Fortunately for those of us who adore potatoes, fries are no longer just an afterthought. In recent years, chefs have stepped up their game. Rather than dumping prefab potatoes into the fryer and walking away, hand-cut potatoes are showing up on menus coast-to-coast, fried to crispy perfection before being adorned in an array of spices, meats, sauces and gravies.
Competition from chickpea, polenta or quinoa fries may have stirred the longing to return to the simplicity of potatoes; whatever the reason, french fries are back. No-Li Brewhouse, Casper Fry and Downriver Grill offer gussied-up versions of the usual suspects. All three dishes start with perfectly cooked fries, but that's where the similarities end.
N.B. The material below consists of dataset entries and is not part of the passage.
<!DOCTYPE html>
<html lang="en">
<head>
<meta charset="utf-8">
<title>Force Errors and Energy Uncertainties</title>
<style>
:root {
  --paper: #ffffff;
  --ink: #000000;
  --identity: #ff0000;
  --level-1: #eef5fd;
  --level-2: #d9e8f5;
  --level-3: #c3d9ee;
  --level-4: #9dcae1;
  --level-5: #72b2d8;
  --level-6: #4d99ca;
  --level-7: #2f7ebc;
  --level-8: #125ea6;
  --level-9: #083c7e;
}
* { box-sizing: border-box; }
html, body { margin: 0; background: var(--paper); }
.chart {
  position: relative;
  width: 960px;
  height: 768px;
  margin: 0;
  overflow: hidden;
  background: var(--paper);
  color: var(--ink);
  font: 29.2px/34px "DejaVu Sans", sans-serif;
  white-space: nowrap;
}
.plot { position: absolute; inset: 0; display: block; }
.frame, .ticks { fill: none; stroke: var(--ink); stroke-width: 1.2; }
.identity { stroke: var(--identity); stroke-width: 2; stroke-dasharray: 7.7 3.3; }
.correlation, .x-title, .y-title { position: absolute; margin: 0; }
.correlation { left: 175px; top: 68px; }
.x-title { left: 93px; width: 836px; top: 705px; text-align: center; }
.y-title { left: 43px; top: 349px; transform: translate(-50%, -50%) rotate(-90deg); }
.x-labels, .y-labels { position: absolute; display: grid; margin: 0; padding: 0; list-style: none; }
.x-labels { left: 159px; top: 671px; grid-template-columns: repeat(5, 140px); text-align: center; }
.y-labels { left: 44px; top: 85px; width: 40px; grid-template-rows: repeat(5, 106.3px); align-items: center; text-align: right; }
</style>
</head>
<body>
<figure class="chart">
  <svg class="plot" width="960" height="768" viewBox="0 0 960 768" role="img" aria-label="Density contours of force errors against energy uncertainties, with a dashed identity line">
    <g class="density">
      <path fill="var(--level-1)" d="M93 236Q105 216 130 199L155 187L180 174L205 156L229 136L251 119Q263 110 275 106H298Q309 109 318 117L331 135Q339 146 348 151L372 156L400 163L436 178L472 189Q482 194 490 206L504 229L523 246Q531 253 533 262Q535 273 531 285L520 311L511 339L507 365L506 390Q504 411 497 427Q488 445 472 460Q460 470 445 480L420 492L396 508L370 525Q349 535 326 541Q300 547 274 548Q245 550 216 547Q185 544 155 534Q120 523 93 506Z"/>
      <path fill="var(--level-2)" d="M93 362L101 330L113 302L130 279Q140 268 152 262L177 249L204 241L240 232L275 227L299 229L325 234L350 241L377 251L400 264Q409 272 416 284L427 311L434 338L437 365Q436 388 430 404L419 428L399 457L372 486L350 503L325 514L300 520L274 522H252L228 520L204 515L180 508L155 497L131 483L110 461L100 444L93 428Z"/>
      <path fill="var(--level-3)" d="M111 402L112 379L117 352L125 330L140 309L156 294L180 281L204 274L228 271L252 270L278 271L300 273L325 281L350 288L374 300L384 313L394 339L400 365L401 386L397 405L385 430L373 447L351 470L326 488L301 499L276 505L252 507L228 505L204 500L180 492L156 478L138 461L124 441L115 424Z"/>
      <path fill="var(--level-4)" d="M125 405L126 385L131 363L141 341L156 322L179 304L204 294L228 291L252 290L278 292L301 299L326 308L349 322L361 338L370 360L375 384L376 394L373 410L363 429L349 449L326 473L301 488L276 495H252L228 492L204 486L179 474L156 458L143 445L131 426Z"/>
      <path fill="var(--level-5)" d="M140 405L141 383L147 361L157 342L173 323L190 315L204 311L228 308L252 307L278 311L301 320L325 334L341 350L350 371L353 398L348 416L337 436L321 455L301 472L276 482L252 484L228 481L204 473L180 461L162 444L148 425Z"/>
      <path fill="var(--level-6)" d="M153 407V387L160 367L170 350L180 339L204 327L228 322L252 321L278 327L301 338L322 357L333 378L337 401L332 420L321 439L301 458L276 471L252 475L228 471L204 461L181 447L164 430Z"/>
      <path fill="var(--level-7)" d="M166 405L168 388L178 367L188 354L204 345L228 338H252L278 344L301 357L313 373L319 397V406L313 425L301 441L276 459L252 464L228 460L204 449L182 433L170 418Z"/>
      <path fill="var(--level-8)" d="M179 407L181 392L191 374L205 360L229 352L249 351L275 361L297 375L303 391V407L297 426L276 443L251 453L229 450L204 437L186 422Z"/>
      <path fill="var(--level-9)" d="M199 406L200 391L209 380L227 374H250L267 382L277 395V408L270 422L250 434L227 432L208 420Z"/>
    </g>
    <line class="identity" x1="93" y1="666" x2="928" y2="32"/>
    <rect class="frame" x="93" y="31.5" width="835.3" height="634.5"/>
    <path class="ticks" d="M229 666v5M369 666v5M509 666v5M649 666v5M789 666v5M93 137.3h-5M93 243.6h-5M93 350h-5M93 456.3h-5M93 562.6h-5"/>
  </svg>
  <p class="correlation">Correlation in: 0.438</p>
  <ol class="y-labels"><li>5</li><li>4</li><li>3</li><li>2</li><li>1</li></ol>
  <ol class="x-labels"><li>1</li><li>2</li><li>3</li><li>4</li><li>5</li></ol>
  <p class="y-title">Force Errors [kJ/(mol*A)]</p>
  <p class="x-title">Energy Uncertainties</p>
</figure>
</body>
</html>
The Québecois classic poutine is composed of crispy, skin-on, thick-cut fries smothered in slightly spicy beef gravy and sprinkled with cheddar cheese curds. The heat from the gravy slowly melts the curds to create a messy pile of blissful potatoes. No-Li Brewhouse's poutine strongly resembles the original recipe, with the addition of some welcome local flair.
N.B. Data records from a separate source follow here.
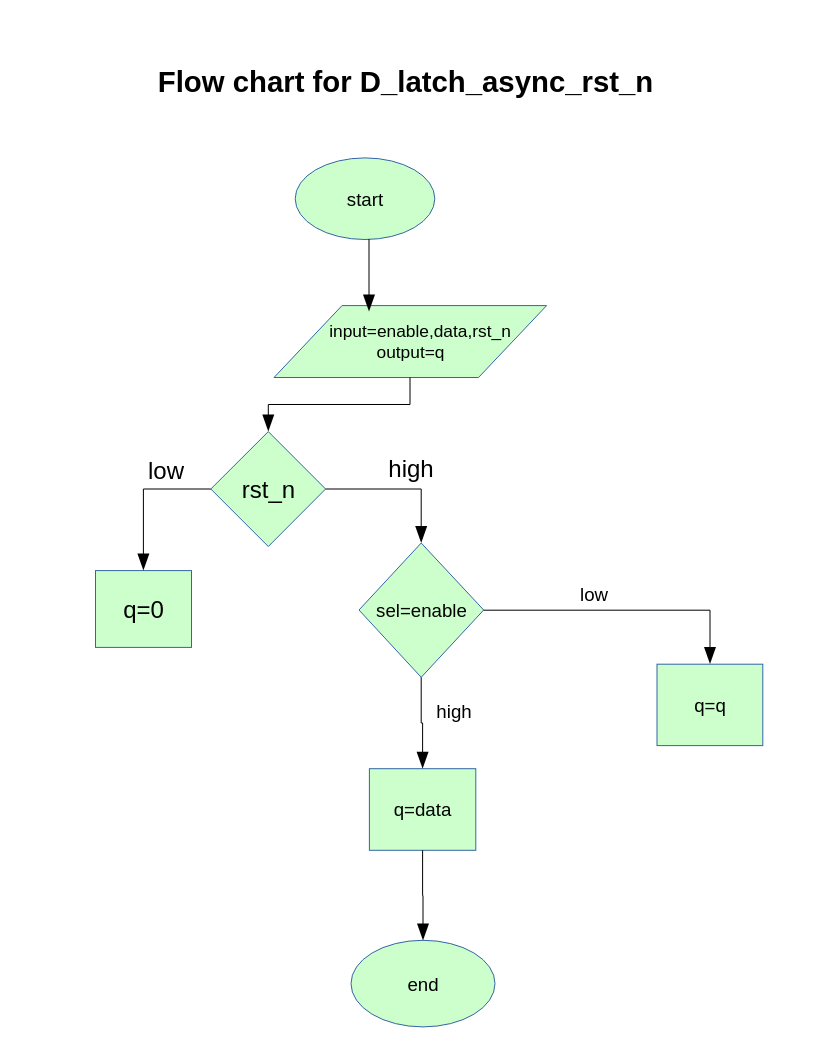
<!DOCTYPE html>
<html lang="en">
<head>
<meta charset="utf-8">
<title>Flow chart for D_latch_async_rst_n</title>
<style>
  :root {
    --paper: #ffffff;
    --ink: #000000;
    --node-fill: #ccffcc;
    --node-line: #3465a4;
    --text-s: 17.33px;
    --text-m: 18.67px;
    --text-l: 24px;
    --text-title: 29.33px;
  }
  * { box-sizing: border-box; margin: 0; }
  html, body { width: 816px; height: 1056px; overflow: hidden; background: var(--paper); }
  .flowchart {
    position: relative;
    width: 816px;
    height: 1056px;
    overflow: hidden;
    color: var(--ink);
    font: var(--text-m)/21px "Liberation Sans", Arial, sans-serif;
  }
  h1 {
    position: absolute;
    left: 0; top: 62px;
    width: 811px;
    font-size: var(--text-title);
    line-height: 40px;
    font-weight: 700;
    text-align: center;
    white-space: nowrap;
  }
  .drawing { position: absolute; left: 0; top: 0; display: block; }
  .shapes { fill: var(--node-fill); stroke: var(--node-line); stroke-width: 1; }
  .connectors { fill: none; stroke: var(--ink); stroke-width: 1; }
  .arrowheads { fill: var(--ink); }
  .node, .branch {
    position: absolute;
    display: flex;
    flex-direction: column;
    align-items: center;
    justify-content: center;
    white-space: nowrap;
  }
  .large { font-size: var(--text-l); line-height: 28px; }
  .start { left: 295px; top: 158px; width: 140px; height: 82px; }
  .ports { left: 274px; top: 306px; width: 273px; height: 72px; font-size: var(--text-s); }
  .ports .inputs { padding-left: 19px; }
  .reset { left: 211px; top: 432px; width: 115px; height: 115px; }
  .cleared { left: 95px; top: 571px; width: 97px; height: 77px; }
  .select { left: 359px; top: 543px; width: 125px; height: 134px; }
  .hold { left: 657px; top: 664px; width: 106px; height: 82px; }
  .load { left: 369px; top: 768px; width: 107px; height: 82px; }
  .end { left: 351px; top: 941px; width: 144px; height: 86px; }
  .reset-low { left: 146px; top: 457px; width: 40px; height: 28px; }
  .reset-high { left: 386px; top: 455px; width: 50px; height: 28px; }
  .select-low { left: 574px; top: 584px; width: 40px; height: 21px; }
  .select-high { left: 434px; top: 701px; width: 40px; height: 21px; }
</style>
</head>
<body>
<main class="flowchart">
  <h1>Flow chart for D_latch_async_rst_n</h1>

  <svg class="drawing" width="816" height="1056" viewBox="0 0 816 1056" aria-hidden="true">
    <defs>
      <path id="arrowhead" d="M0 0L-6 -17H6Z"/>
    </defs>
    <g class="shapes">
      <ellipse cx="365" cy="198.7" rx="69.8" ry="40.8"/>
      <polygon points="342,305.6 546.6,305.6 478.5,377.5 274,377.5"/>
      <polygon points="268.3,431.6 325.6,489 268.3,546.5 210.8,489"/>
      <rect x="95.5" y="570.6" width="96" height="76.8"/>
      <polygon points="421.2,543 483.7,610 421.2,677.3 359,610"/>
      <rect x="657" y="664.2" width="105.8" height="81.4"/>
      <rect x="369.4" y="768.7" width="106.4" height="81.6"/>
      <ellipse cx="423" cy="983.6" rx="72" ry="43.3"/>
    </g>
    <g class="connectors">
      <path d="M369 239V296"/>
      <path d="M410 377.5V404.5H268.3V416"/>
      <path d="M210.8 489H143.4V555"/>
      <path d="M325.6 489H421.2V528"/>
      <path d="M483.7 610.2H710V648"/>
      <path d="M421.2 677.3V723H422.6V753"/>
      <path d="M422.6 850.3V895.5H423V925"/>
    </g>
    <g class="arrowheads">
      <use href="#arrowhead" x="369" y="311.5"/>
      <use href="#arrowhead" x="268.3" y="431.6"/>
      <use href="#arrowhead" x="143.4" y="570.6"/>
      <use href="#arrowhead" x="421.2" y="543"/>
      <use href="#arrowhead" x="710" y="664"/>
      <use href="#arrowhead" x="422.6" y="768.7"/>
      <use href="#arrowhead" x="423" y="940.4"/>
    </g>
  </svg>

  <div class="node start">start</div>
  <div class="node ports">
    <span class="inputs">input=enable,data,rst_n</span>
    <span>output=q</span>
  </div>
  <div class="node reset large">rst_n</div>
  <div class="node cleared large">q=0</div>
  <div class="node select">sel=enable</div>
  <div class="node hold">q=q</div>
  <div class="node load">q=data</div>
  <div class="node end">end</div>

  <div class="branch reset-low large">low</div>
  <div class="branch reset-high large">high</div>
  <div class="branch select-low">low</div>
  <div class="branch select-high">high</div>
</main>
</body>
</html>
Here, the fries are smothered in Wrecking Ball Imperial Stout mushroom gravy, sprinkled with shredded Tillamook smoked cheddar and finished with fine bits of chive. Bite after bite, the malty tang of the stout shines through, pairing with the mushrooms to produce a robust mouthful. The smokiness of the cheddar and sweetness of the chives give the poutine dimension, making this delicious dish seem more like a hearty stew and less like a plate of fries.
Bartender Brandon Secor has seen a definite rise in the popularity of poutine, claiming it is often ordered as a stand-alone meal alongside No-Li's popular microbrews.
Herbed Garlic Fries
"Some customers say these are the best fries they've ever had in their life," says bar manager Curtis Day, and we can confirm he's not exaggerating. The presence of a fried egg on top of a mound of crispy fries invokes thoughts of breakfast and the perfect hangover cure, but this delectable combination is welcome at the dinner table. The fries also serve as late-night bar food, though Day has rarely seen anyone take down an entire plate at any time of the day without help. The presentation is almost too lovely to destroy, but slicing into the perfectly cooked over-easy egg allows the velvety yolk to slowly seep through the potato pile and combine with the sharp cheddar Mornay, a variation on traditional Béchamel. As the elements combine, the fries take on a consistency of heavenly mashed potatoes spiked with fiery bits of garlic.
We were so convinced that there was a layer of mashed potatoes hidden in the middle that we kept eating and eating until they were gone. This wasn't the first time we've eaten these amazing fries, and it definitely won't be the last.
Glancing through the menu at Downriver Grill, one notes the innovative use of local and seasonal ingredients, but it's easy to keep coming back to the words Gorgonzola cream. Having experience with the filling effects of both Gorgonzola and cream, we armed ourselves with glasses of heart-healthy cabernet and ordered the fries. With their arrival, a hush came over us.
The cross-cut fries were bursting out of the bowl, gently dressed as promised with the luxurious Gorgonzola cream. A healthy sprinkling of black pepper was dusted throughout, cutting through the heavy cream sauce. We were hooked at first bite. The Gorgonzola fries are perfect as a meal or an appetizer to share, but don't expect to order these and have room for dessert.
"We call these the dessert killer fries," says bartender Aaron Sweatt.
The best part? There's not a soggy potato in the bunch.♦